Europe is heating up: Early heat waves and dire droughts
In Decanter Chris Mercer reports on the state of emergency recently declared in northern Italy as the Po basin sees its lowest water reserve levels in decades. Across Emilia-Romagna, Friuli-Venezia Giulia, Lombardy, Piedmont and Veneto farming groups are warning of a threat to food crops. Winemakers are not among the agricultural groups “most affected so far,” but producers are closely monitoring the situation as droughts have an impact on how grapes ripen and yields. The government will provide funds of £31m for drought relief to these regions.
Italy is not alone. As Steven Bernard and Mumena Choudhury discuss in the Financial Times, countries across Europe have experienced intensive heat waves, kicking off the fire season earlier than usual. Spain and Germany saw fires as early as June, with respective temperatures reaching 43C and 39.2C. Over in France Rhône vineyards are still suffering from a record water shortage, following the hottest May the country has ever recorded. Read more in Vitisphere here.
Capsule-free wine and cork recycling at Berry Bros. & Rudd
In the drinks business Jessica Mason highlights the two new sustainability initiatives underway at Berry Bros. & Rudd.

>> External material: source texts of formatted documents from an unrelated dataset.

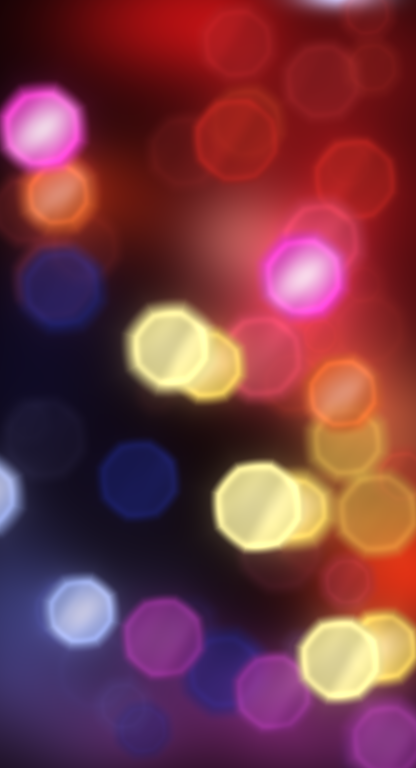
A Shadertoy shader for this background:

```glsl
// Out-of-focus coloured lights: soft octagonal discs over dark red, blue and violet glows.

const float TAU = 6.2831853;
const vec3 CREAM = vec3(0.99, 0.95, 0.62);
const vec3 YELLOW = vec3(0.92, 0.80, 0.32);
const vec3 ORANGE = vec3(0.95, 0.42, 0.16);
const vec3 RED = vec3(0.72, 0.14, 0.12);
const vec3 ROSE = vec3(0.88, 0.28, 0.40);
const vec3 MAGENTA = vec3(0.95, 0.20, 0.80);
const vec3 VIOLET = vec3(0.58, 0.18, 0.58);
const vec3 BLUE = vec3(0.12, 0.15, 0.52);
const vec3 SKY = vec3(0.62, 0.70, 0.96);

float hash(vec2 p) {
    return fract(sin(dot(p, vec2(127.1, 311.7))) * 43758.5453);
}

float noise(vec2 p) {
    vec2 i = floor(p), f = fract(p);
    f = f * f * (3.0 - 2.0 * f);
    return mix(mix(hash(i), hash(i + vec2(1, 0)), f.x),
               mix(hash(i + vec2(0, 1)), hash(i + vec2(1, 1)), f.x), f.y);
}

// Gaussian falloff around a centre
float glow(vec2 p, vec2 centre, vec2 size) {
    vec2 d = (p - centre) / size;
    return exp(-dot(d, d));
}

// Signed distance to an octagon with softened corners
float apertureDistance(vec2 p, float radius, float turn) {
    float seg = TAU / 8.0;
    float a = mod(atan(p.y, p.x) + turn, seg) - 0.5 * seg;
    return length(p) * mix(1.0, cos(a), 0.55) - radius * 0.97;
}

// One blurred light: halo, filled disc, faint rim and a slanted white core
vec3 addLight(vec3 col, vec2 p, vec3 tint, float radius, float blur, float alpha, float core) {
    float d = apertureDistance(p, radius, 0.3);
    float disc = 1.0 - smoothstep(-blur, blur, d);
    float rim = exp(-pow((d + blur) / (0.09 * radius), 2.0));
    float streak = noise(vec2(p.x - 0.6 * p.y, 0.4 * p.y) / radius * 2.2 + tint.xy * 9.0);
    vec2 q = vec2(p.x - 0.5 * p.y, p.y) / radius;
    float heart = core * exp(-2.2 * dot(q, q)) * (0.7 + 0.6 * streak);
    vec3 fill = tint * (0.84 + 0.2 * streak + 0.14 * rim);
    fill = mix(fill, vec3(1.0, 0.97, 0.98), clamp(heart, 0.0, 1.0));
    col += tint * alpha * 0.16 * exp(-max(d, 0.0) / (0.35 * radius)) * (1.0 - disc);
    return mix(col, fill, disc * alpha);
}

// Evenly spaced lights along a line, slightly jittered
vec3 addChain(vec3 col, vec2 p, vec2 from, vec2 to, int count,
              vec3 tint, float radius, float alpha, float core) {
    for (int i = 0; i < count; i++) {
        float t = float(i) / float(max(count - 1, 1));
        vec2 seed = from * 17.0 + float(i);
        vec2 jitter = vec2(hash(seed), hash(seed + 5.3)) - 0.5;
        float r = radius * (0.93 + 0.14 * hash(seed + 2.7));
        float blur = 0.012 + 0.012 * hash(seed + 8.1);
        col = addLight(col, p - mix(from, to, t) - 0.025 * jitter, tint, r, blur, alpha, core);
    }
    return col;
}

vec3 background(vec2 p) {
    float haze = 0.6 + 0.75 * noise(p * 4.0 + 3.0);
    vec3 col = vec3(0.04, 0.008, 0.015);
    col += vec3(0.44, 0.05, 0.06) * haze * glow(p, vec2(0.82, 1.45), vec2(0.45, 0.42));
    col += vec3(0.42, 0.03, 0.03) * haze * glow(p, vec2(0.42, 1.82), vec2(0.3, 0.17));
    col += vec3(0.42, 0.10, 0.02) * haze * glow(p, vec2(0.24, 1.36), vec2(0.16, 0.14));
    col += vec3(0.32, 0.27, 0.24) * glow(p, vec2(0.58, 1.27), vec2(0.14, 0.13));
    col += vec3(0.48, 0.16, 0.18) * glow(p, vec2(0.72, 1.04), vec2(0.2, 0.16));
    col += vec3(0.50, 0.25, 0.16) * glow(p, vec2(0.95, 0.82), vec2(0.2, 0.17));
    col += vec3(0.80, 0.16, 0.05) * glow(p, vec2(0.99, 0.47), vec2(0.22, 0.17));
    col += vec3(0.20, 0.25, 0.50) * haze * glow(p, vec2(0.08, 0.30), vec2(0.3, 0.27));
    col += vec3(0.36, 0.12, 0.34) * haze * glow(p, vec2(0.58, 0.12), vec2(0.5, 0.18));
    col += vec3(0.01, 0.03, 0.12) * glow(p, vec2(0.08, 0.95), vec2(0.25, 0.3));
    return col + vec3(0.55, 0.80, 1.0) * glow(p, vec2(0.82, 1.86), vec2(0.1, 0.035));
}

// Faint discs, blue at lower left, warm at upper right, violet near the bottom
vec3 addScatter(vec3 col, vec2 p) {
    for (int i = 0; i < 30; i++) {
        vec2 seed = vec2(float(i), 4.7);
        vec2 c = vec2(hash(seed), (float(i) + hash(seed + 1.9)) / 30.0 * 1.85);
        vec3 warm = mix(RED, mix(ROSE, ORANGE, hash(seed + 6.1)), hash(seed + 3.3));
        vec3 cool = mix(BLUE, mix(SKY, VIOLET, c.x), hash(seed + 7.7));
        vec3 tint = mix(cool, warm, smoothstep(0.55, 0.95, c.x * 0.6 + c.y * 0.7));
        float shade = 1.0 - 0.85 * glow(c, vec2(0.2, 0.88), vec2(0.35, 0.28));
        shade *= 1.0 - 0.9 * glow(c, vec2(0.0, 1.8), vec2(0.25, 0.2));
        float radius = mix(0.04, 0.11, hash(seed + 9.2));
        float alpha = shade * mix(0.08, 0.38, hash(seed + 4.4));
        col = addLight(col, p - c, tint, radius, 0.016, alpha, 0.0);
    }
    return col;
}

void mainImage(out vec4 fragColor, in vec2 fragCoord) {
    vec2 p = fragCoord / iResolution.x;
    vec3 col = addScatter(background(p), p);

    // Dim lights at the back
    col = addChain(col, p, vec2(0.56, 1.50), vec2(0.86, 1.42), 2, RED, 0.10, 0.65, 0.0);
    col = addChain(col, p, vec2(0.14, 1.16), vec2(0.55, 0.23), 3, BLUE, 0.10, 0.6, 0.0);
    col = addChain(col, p, vec2(0.64, 1.00), vec2(0.78, 1.26), 2, ROSE, 0.11, 0.6, 0.1);
    col = addChain(col, p, vec2(0.84, 0.78), vec2(0.92, 0.62), 2, YELLOW, 0.10, 0.5, 0.0);
    col = addChain(col, p, vec2(0.40, 0.32), vec2(0.92, 0.06), 3, VIOLET, 0.10, 0.75, 0.1);

    // Bright lights in front
    col = addChain(col, p, vec2(0.13, 1.37), vec2(0.83, 0.90), 2, ORANGE, 0.09, 0.8, 0.45);
    col = addChain(col, p, vec2(-0.04, 0.65), vec2(0.20, 0.38), 2, SKY, 0.09, 0.85, 0.55);
    col = addChain(col, p, vec2(0.10, 1.54), vec2(0.73, 1.18), 2, MAGENTA, 0.105, 0.95, 1.0);
    col = addChain(col, p, vec2(0.50, 0.96), vec2(0.93, 0.29), 3, YELLOW, 0.09, 0.85, 0.35);
    col = addChain(col, p, vec2(0.40, 1.00), vec2(0.82, 0.25), 3, CREAM, 0.108, 0.96, 0.2);

    fragColor = vec4(clamp(col, 0.0, 1.0), 1.0);
}
```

To make progress towards its 2030 sustainability goals, the company is launching a capsule-free wine and a cork recycling scheme. Customers will be able to enjoy a bottle of Provence Rosé without the wasteful foil casing and the company plans “to extend the range of [capsule-free] wines…in the coming months.”
Customers will also be able to return any leftover wine corks to the stores. The collected corks will be sent back to Portugal, where they were originally sourced from, “to be fully recycled or reused.” Lizzy Rudd, chair at Berry Bros. & Rudd notes how the new initiatives are “two admittedly small, but nonetheless important, steps along [the company’s] journey… to be more sustainable in all [they] do.” Read more here.
The autonomous tractors driving a new era in farming
“The robotics invasion of the vineyards is speeding up,” says Roger Morris in his latest article on the developments in vineyard technology. In Meininger’s Wine Business International Morris notes how the industry is on the verge of “a new era in farming” as grape growers replace the conventional tractor with autonomous robotic tractors. Having first been introduced in Europe, these robots are now steadily making their way to California vineyards.
Robots not only reduce labor needs and costs, but they can also increase sustainability through more precise vineyard management and a lower carbon footprint. In the United States, for example, new manufacturers are focused on developing “fully electrical, battery-powered tractors that leave virtually no operational carbon footprint.” Technologies such as geographic information systems (GIS) and artificial intelligence (AI) have been applied by winemakers around the world for years now. The next big step of combining these two functions with robotics is well underway, and “excites huge promise” from a sustainability, production, and quality-control perspective.
Read more here.
How to recognize a sustainable wine
With no universal definition of sustainable wine and a proliferation of certifications and standards, it’s no wonder that the eco-conscious consumer is left confused when trying to make a purchasing decision. In her article in Forbes, Jill Barth offers a few key things to look out for when faced with various sustainability claims:
- What does sustainability mean to the producer? Has this been defined?
- Is the winery engaged with the local community? Do its sustainability initiatives expand beyond the vineyard?
- Is it part of a broader sustainability entity or certification scheme?
- Does the organization have a credible leader?
Read the full article here.